“Dune monster” worm found in Herefordshire at Victorian quarry

The remains of a worm has been analysed in new light by experts at the Natural History Museum of London, to find it was surprisingly similar to the monster known in the fictional novel and movie franchise Dune.

The concept of a worm with gnarling, hooking teeth is reminiscent of scifi and fantasy fiction.
The concept of a worm with gnarling, hooking teeth is reminiscent of scifi and fantasy fiction.

The fossil remains of the worm called Radnorscolex latus were found at a Victorian quarry area near the village of Leintwardine, Herefordshire, located about 10 km from Ludlow. Around 425 million years ago, it lived in a marine environment on the seabed, during the later part of the Silurian (Ludlow) period in geological history which runs from 443.7 to 416.0 million years ago.

Scientists have taken four specimens from the Natural History Museum of London (NHM) and The Cole Museum of Zoology in Reading. In addition to those from Herefordshire they also studied one by Carmarthenshire, South Wales. They found that it had a “retractable” throat reminiscent of the giant worm seen in the famous Dune movie and story. Rather than in fiction, but in nature, this was useful for capturing prey within the sediment.

Dr Richie Howard, curator of fossil arthropods at the National History Museum made the connection having told the BBC “They certainly make you think of the sandworms in Dune…" after explaining "we think they weren't too picky when it came to feeding and likely just shoved their throat out into the mud and grabbed anything they could find.”

Recent indications of them being Dune creature look-a-likes are thanks to recent technological developments and analysis techniques in the field of palaeontology, made available by NHM. Researchers used scanning electron microscopy and reflectance transformation imaging to view the fossil in new light, at unprecedented detail. This kind of insight, bringing the fossil “to life”, was not available a century ago, even though the fossil discovery itself was discovered that long ago.

How similar is the real worm to the fictional Dune one?

Although its size was not comparable to the giant worm of Dune, for the real creature was only 8 centimetres (cm) long according to a recent palaeontological analysis.

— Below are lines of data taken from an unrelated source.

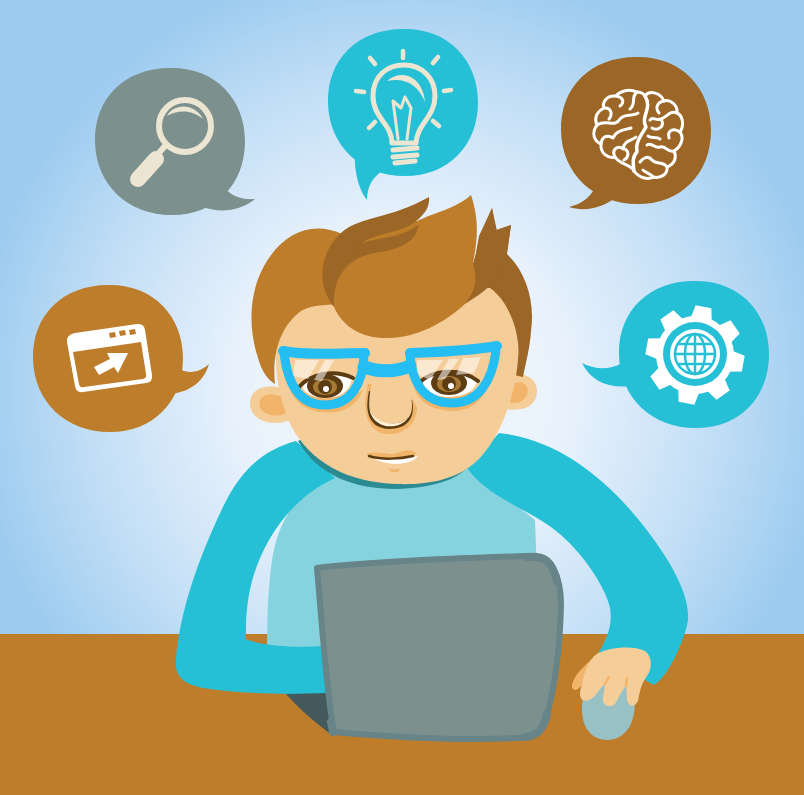
<!DOCTYPE html>
<html lang="en">
<head>
<meta charset="utf-8">
<title>Ideas at the laptop</title>
<style>
:root{--sky:#9ccbef;--glow:#f4f8fe;--desk:#be7d2a;--teal:#25c0d6;--shirt:#86d3e0;--grey:#7c908e;--edge:#678488;--brown:#9b6626;--hair:#be7d2a;--skin:#f5cd99;--blush:#f2b468;--cream:#ece5d2;--frame:#25bef2;--deep:#2b8b93;--ink:#5c3c12;--mouse:#98c1c6}
html,body{margin:0;overflow:hidden}
svg{display:block;width:804px;height:795px}
.desk{fill:var(--desk)}.teal{fill:var(--teal)}.shirt{fill:var(--shirt)}.grey{fill:var(--grey)}.brown{fill:var(--brown)}.hair{fill:var(--hair)}.skin{fill:var(--skin)}.blush{fill:var(--blush)}.deep{fill:var(--deep)}.ink{fill:var(--ink)}.white{fill:#fff}.cream{fill:var(--cream)}
.line{fill:none;stroke-linecap:round;stroke-linejoin:round}
.line.white{fill:none;stroke:#fff}.line.cream{fill:none;stroke:var(--cream)}.line.frame{stroke:var(--frame)}.line.ink{fill:none;stroke:var(--ink)}
</style>
</head>
<body>
<svg viewBox="0 0 804 795" role="img" aria-label="Young man in glasses working on a laptop, surrounded by idea bubbles">
<defs>
<radialGradient id="glow" gradientUnits="userSpaceOnUse" cx="402" cy="390" r="430">
<stop offset="0" stop-color="var(--glow)"/><stop offset=".38" stop-color="#e9f2fc"/><stop offset=".72" stop-color="#c3dff6"/><stop offset="1" stop-color="var(--sky)"/>
</radialGradient>
<path id="bubble" d="M-75 1C-76-43-45-73 0-73C45-74 75-42 75 0C75 44 45 74 2 74C-42 74-74 44-75 1Z"/>
<path id="tooth" d="M-11-34L-8-49H8L11-34Z"/>
<clipPath id="lens-left"><path d="M284 355L364 356C366 385 352 407 324 405C298 403 287 383 284 355Z"/></clipPath>
<clipPath id="lens-right"><path d="M411 353L495 349C495 383 480 407 452 406C424 405 411 384 411 353Z"/></clipPath>
</defs>

<g id="room">
<rect width="804" height="795" fill="url(#glow)"/>
<rect class="desk" y="634" width="804" height="161"/>
</g>

<g id="search-bubble">
<use href="#bubble" class="grey" x="170" y="141"/>
<path class="grey" d="M200 206C220 214 240 211 255 199C242 200 231 196 225 188Z"/>
<circle class="line cream" cx="185" cy="126" r="26" stroke-width="6"/>
<path class="cream" d="M167 116C173 104 194 102 203 119C193 110 178 109 167 116Z"/>
<path class="line cream" d="M165 146L158 154" stroke-width="6"/>
<path class="line cream" d="M156 159L138 179" stroke-width="16"/>
</g>

<g id="idea-bubble">
<use href="#bubble" class="teal" x="403" y="102"/>
<path class="teal" d="M355 154C354 172 359 190 367 200C367 187 372 178 382 171Z"/>
<g class="line cream" stroke-width="5">
<path d="M392 143C392 124 373 118 373 96C373 76 387 65 404 65C422 65 435 78 435 96C435 117 417 124 416 143Z"/>
<path d="M398 139L393 101L401 108L405 97L411 108L407 139" stroke-width="3"/>
<path d="M393 150L417 148M393 157L417 155M395 163L415 161" stroke-width="5"/>
<path d="M403 51V58M370 58L375 64M438 57L433 63M356 91L364 92M444 91L451 90M369 128L375 122M433 121L439 126" stroke-width="4.5"/>
</g>
<path class="cream" d="M387 81C402 68 423 77 425 102C418 84 404 77 387 81Z"/>
</g>

<g id="mind-bubble">
<use href="#bubble" class="brown" x="636" y="130"/>
<path class="brown" d="M597 183C593 195 583 204 569 207C584 212 602 208 615 198Z"/>
<g class="line white" stroke-width="3">
<path d="M637 92C628 88 619 92 616 96C606 95 602 103 604 108C596 112 594 119 597 125C591 133 594 141 601 144C600 153 608 159 615 157C620 165 631 164 634 171C639 178 648 180 653 177C662 179 668 173 667 167C675 164 677 157 674 151C682 146 684 137 680 132C685 124 682 115 677 113C678 104 669 99 664 101C660 92 649 90 645 96C643 93 640 92 637 92Z"/>
<path d="M645 96C653 109 640 116 646 127C640 137 635 143 637 152C632 157 633 163 634 171" stroke-width="3.5"/>
<path d="M616 96C623 97 625 102 620 106M637 92C630 98 637 103 630 109M604 108C611 107 613 114 609 119M597 125C606 119 615 128 620 119C624 113 632 117 638 113M601 144C602 135 609 135 613 138C616 130 625 130 631 128M615 157C611 149 618 145 623 149C624 140 632 141 636 137M625 149C630 152 628 158 624 160M664 101C657 102 655 108 659 113M677 113C670 110 667 117 661 119C655 121 653 116 650 120M680 132C673 127 667 131 669 138M661 119C666 127 657 131 652 128M674 151C667 153 666 145 660 147C654 149 653 142 647 145M667 167C663 161 656 165 652 160C648 155 643 158 640 162M653 177C650 173 646 173 643 170M660 139C656 136 651 139 648 136"/>
</g>
</g>

<g id="browser-bubble">
<use href="#bubble" class="hair" x="108" y="358"/>
<path class="hair" d="M179 369C191 375 201 371 209 364C204 382 188 394 166 394Z"/>
<path class="white" fill-rule="evenodd" d="M75 333L137 324Q144 323 145 330L152 375Q153 382 146 383L83 392Q76 393 75 386L67 342Q66 335 75 333ZM73 352L79 384Q80 388 84 387L143 379Q147 378 146 374L141 342Z"/>
<path class="hair" d="M109 333L115 332L116 337L110 338ZM119 331L125 330L126 335L120 336ZM129 330L135 329L136 334L130 335Z"/>
<path class="white" d="M94 367L110 359L107 353L128 353L118 373L114 367L99 375Z"/>
</g>

<g id="world-bubble">
<use href="#bubble" class="teal" x="694" y="354"/>
<path class="teal" d="M622 363C608 371 594 369 582 363C591 381 608 389 632 386Z"/>
<g transform="translate(695 355) rotate(10)">
<circle class="white" r="39"/>
<g class="white">
<use href="#tooth"/><use href="#tooth" transform="rotate(45)"/><use href="#tooth" transform="rotate(90)"/><use href="#tooth" transform="rotate(135)"/><use href="#tooth" transform="rotate(180)"/><use href="#tooth" transform="rotate(225)"/><use href="#tooth" transform="rotate(270)"/><use href="#tooth" transform="rotate(315)"/>
</g>
</g>
<circle class="teal" cx="695" cy="354" r="32"/>
<circle class="white" cx="695" cy="354" r="25"/>
<g class="line" stroke="var(--teal)" stroke-width="2.5">
<circle cx="695" cy="354" r="20"/><ellipse cx="695" cy="354" rx="10" ry="20"/><path d="M695 334V374M675 354H715M679 344H711M679 364H711"/>
</g>
</g>

<g id="body">
<path class="shirt" d="M322 474C293 500 277 525 272 560C268 590 267 615 267 655H540L535 520L470 468Z"/>
<path class="teal" d="M296 441C262 450 240 472 224 505C200 554 180 610 176 658C174 678 185 684 203 688C240 694 280 694 330 694L322 646C295 648 262 646 246 639C245 600 252 570 269 540C285 513 305 492 335 478Z"/>
<path class="teal" d="M499 433C555 439 602 475 638 519C664 551 690 590 688 620C685 640 668 677 654 685L598 654C606 640 613 626 610 608C606 588 584 555 561 535C530 508 490 500 467 468Z"/>
<path class="deep" d="M298 441C318 476 355 489 396 489C432 488 456 480 468 467L450 440L320 430Z"/>
</g>

<g id="head">
<path class="skin" d="M281 388C262 383 249 391 250 405C252 421 272 427 290 420Z"/>
<path class="blush" d="M283 397C266 390 257 398 260 408C266 417 278 417 287 413Z"/>
<path class="skin" d="M511 376C525 371 537 379 537 391C537 405 525 412 505 409Z"/>
<path class="blush" d="M513 384C523 379 530 386 527 395C522 404 514 404 507 402Z"/>
<path class="brown" d="M470 285L479 236L492 208L496 230L511 225L507 254C527 273 535 303 531 331C530 347 526 362 523 377L514 375L505 310Z"/>
<path class="skin" d="M276 360C275 328 291 298 333 288H490C510 302 521 336 518 359C516 388 505 431 479 459C457 481 425 485 397 484C348 482 311 464 290 424C281 402 276 382 276 360Z"/>
<path class="hair" d="M342 234C312 220 282 233 264 266C249 293 248 328 258 358C262 372 268 380 275 384C272 356 279 327 301 311C315 303 330 306 345 303Z"/>
<path class="brown" d="M334 307C316 285 319 253 342 232C361 216 390 219 429 197C430 207 424 215 416 221L450 226L380 290Z"/>
<path class="hair" d="M334 307C333 281 342 261 374 252C397 246 412 240 418 226C400 235 380 238 361 245C370 233 398 235 415 222C438 211 455 209 471 195C480 222 477 241 473 264L495 234C498 264 482 287 466 303C444 324 414 338 389 338C364 339 343 328 334 307Z"/>
<path class="brown" d="M473 264L483 231L492 208L497 231L511 225L505 265C496 283 484 292 465 304C477 289 477 276 473 264Z"/>
<path class="hair" d="M361 245C380 230 402 234 416 221C420 234 402 248 374 252C363 255 353 260 346 266C350 255 356 249 361 245Z" opacity=".8"/>
<path class="brown" d="M361 244C377 236 397 241 418 225C417 242 399 249 380 252C366 254 354 259 346 266C349 256 354 249 361 244Z"/>
</g>

<g id="face">
<path class="blush" d="M288 384C294 404 310 415 337 412C351 409 359 400 363 390L350 397L305 393ZM413 384C418 404 434 411 456 411C475 409 484 398 489 382L474 392L424 391Z"/>
<g id="left-eye" clip-path="url(#lens-left)">
<path class="white" d="M302 386C314 371 336 370 352 379C348 395 335 399 321 398C311 397 305 393 302 386Z"/>
<ellipse class="ink" cx="325" cy="386" rx="18" ry="12"/><ellipse cx="325" cy="387" rx="12" ry="8" fill="#a77a35"/><circle class="ink" cx="325" cy="387" r="7"/><circle class="white" cx="326" cy="389" r="3"/>
<path class="line ink" d="M299 387C309 375 333 368 353 378" stroke-width="4"/>
</g>
<g id="right-eye" clip-path="url(#lens-right)">
<path class="white" d="M422 381C437 371 462 371 477 382C472 394 461 397 447 397C433 396 426 391 422 381Z"/>
<ellipse class="ink" cx="449" cy="383" rx="18" ry="12"/><ellipse cx="449" cy="384" rx="12" ry="8" fill="#a77a35"/><circle class="ink" cx="449" cy="384" r="7"/><circle class="white" cx="451" cy="386" r="3"/>
<path class="line ink" d="M420 382C433 370 460 367 478 381" stroke-width="4"/>
</g>
<path class="blush" d="M368 384C362 407 365 430 385 434C403 435 416 426 417 408L405 385Z"/>
<path class="ink" d="M369 391C364 414 370 428 389 429C407 429 416 418 412 400Z"/>
<path class="skin" d="M374 374C370 389 368 402 370 412C376 426 400 427 409 417C415 409 411 397 407 374Z"/>
<path d="M370 411C377 425 399 427 408 418C399 431 374 429 370 411Z" fill="#fff1d8"/>
<path class="blush" d="M366 454C378 450 389 456 397 453C404 450 411 449 416 453L414 458L372 459ZM388 468C392 470 396 470 400 468L398 472H391Z"/>
<path class="white" d="M372 458C387 460 404 459 418 456C411 466 387 466 372 458Z"/>
<path class="line ink" d="M369 456C382 460 400 459 413 456" stroke-width="2.5"/>
</g>

<g id="glasses">
<g class="white" opacity=".55">
<path d="M295 360H319L308 379L293 376ZM325 360H334L322 381L314 380ZM417 360H443L430 380L417 374ZM449 359H459L445 379L437 380ZM463 358L481 357L474 373L456 375Z"/>
</g>
<g class="line frame" stroke-width="9">
<path d="M284 353C288 387 301 405 325 405C350 405 363 385 364 355"/>
<path d="M410 354C412 386 427 403 452 403C478 403 492 382 496 351"/>
<path d="M283 351C310 356 338 353 365 353M410 353C440 352 469 351 497 346" stroke-width="10"/>
<path d="M364 367C379 372 396 372 410 366" stroke-width="13"/>
</g>
</g>

<g id="laptop">
<path d="M286 694L327 693L332 735C316 723 299 709 286 694Z" fill="#43595b"/>
<path d="M317 568C365 562 465 558 529 556C552 556 561 576 561 605C560 650 554 690 546 719C542 733 534 737 518 738C457 741 390 737 334 732C326 690 322 623 317 568Z" fill="var(--grey)" stroke="var(--edge)" stroke-width="6" stroke-linejoin="round"/>
<path class="line" d="M527 557C545 555 553 562 557 582M331 722L333 732M547 714C544 729 537 736 525 737" stroke="var(--edge)" stroke-width="8"/>
</g>

<g id="hand-and-mouse">
<path d="M586 684C595 666 625 667 633 690C639 716 629 739 608 740C585 740 576 717 586 684Z" fill="var(--mouse)"/>
<path class="blush" d="M592 659C580 669 571 680 572 688C576 693 581 687 584 682L582 697C587 705 594 696 599 688L612 660Z"/>
<path class="skin" d="M598 653C611 647 633 645 645 651C653 657 652 669 647 676C641 684 640 691 638 701C634 709 627 706 627 698L626 686C622 690 619 697 615 704C609 709 602 705 603 698L605 684C599 689 596 697 589 700C582 703 578 697 581 688C584 676 586 661 598 653Z"/>
<path class="line" d="M605 684L609 677M626 686L627 678" stroke="var(--blush)" stroke-width="2.5"/>
</g>
</svg>
</body>
</html>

For smaller organisms, though, it may seem a similarly terrifying predator.

NHM explained their interpretation of the worms’ behaviour when looking for and feeding on prey: “Radnorscolex latus had a retractable throat covered in rows of sharp teeth and outward facing hooks on its head to act as an anchor whilst it dragged its body forward in an undulating motion.”

It was able to anchor itself to the seafloor this way using its rows of teeth and hooks on its head. They no longer exist today, except perhaps, in fiction. These creatures later became extinct during what geochronologists call the mid-Ludfordian Lau Event, which was about 400 million years ago.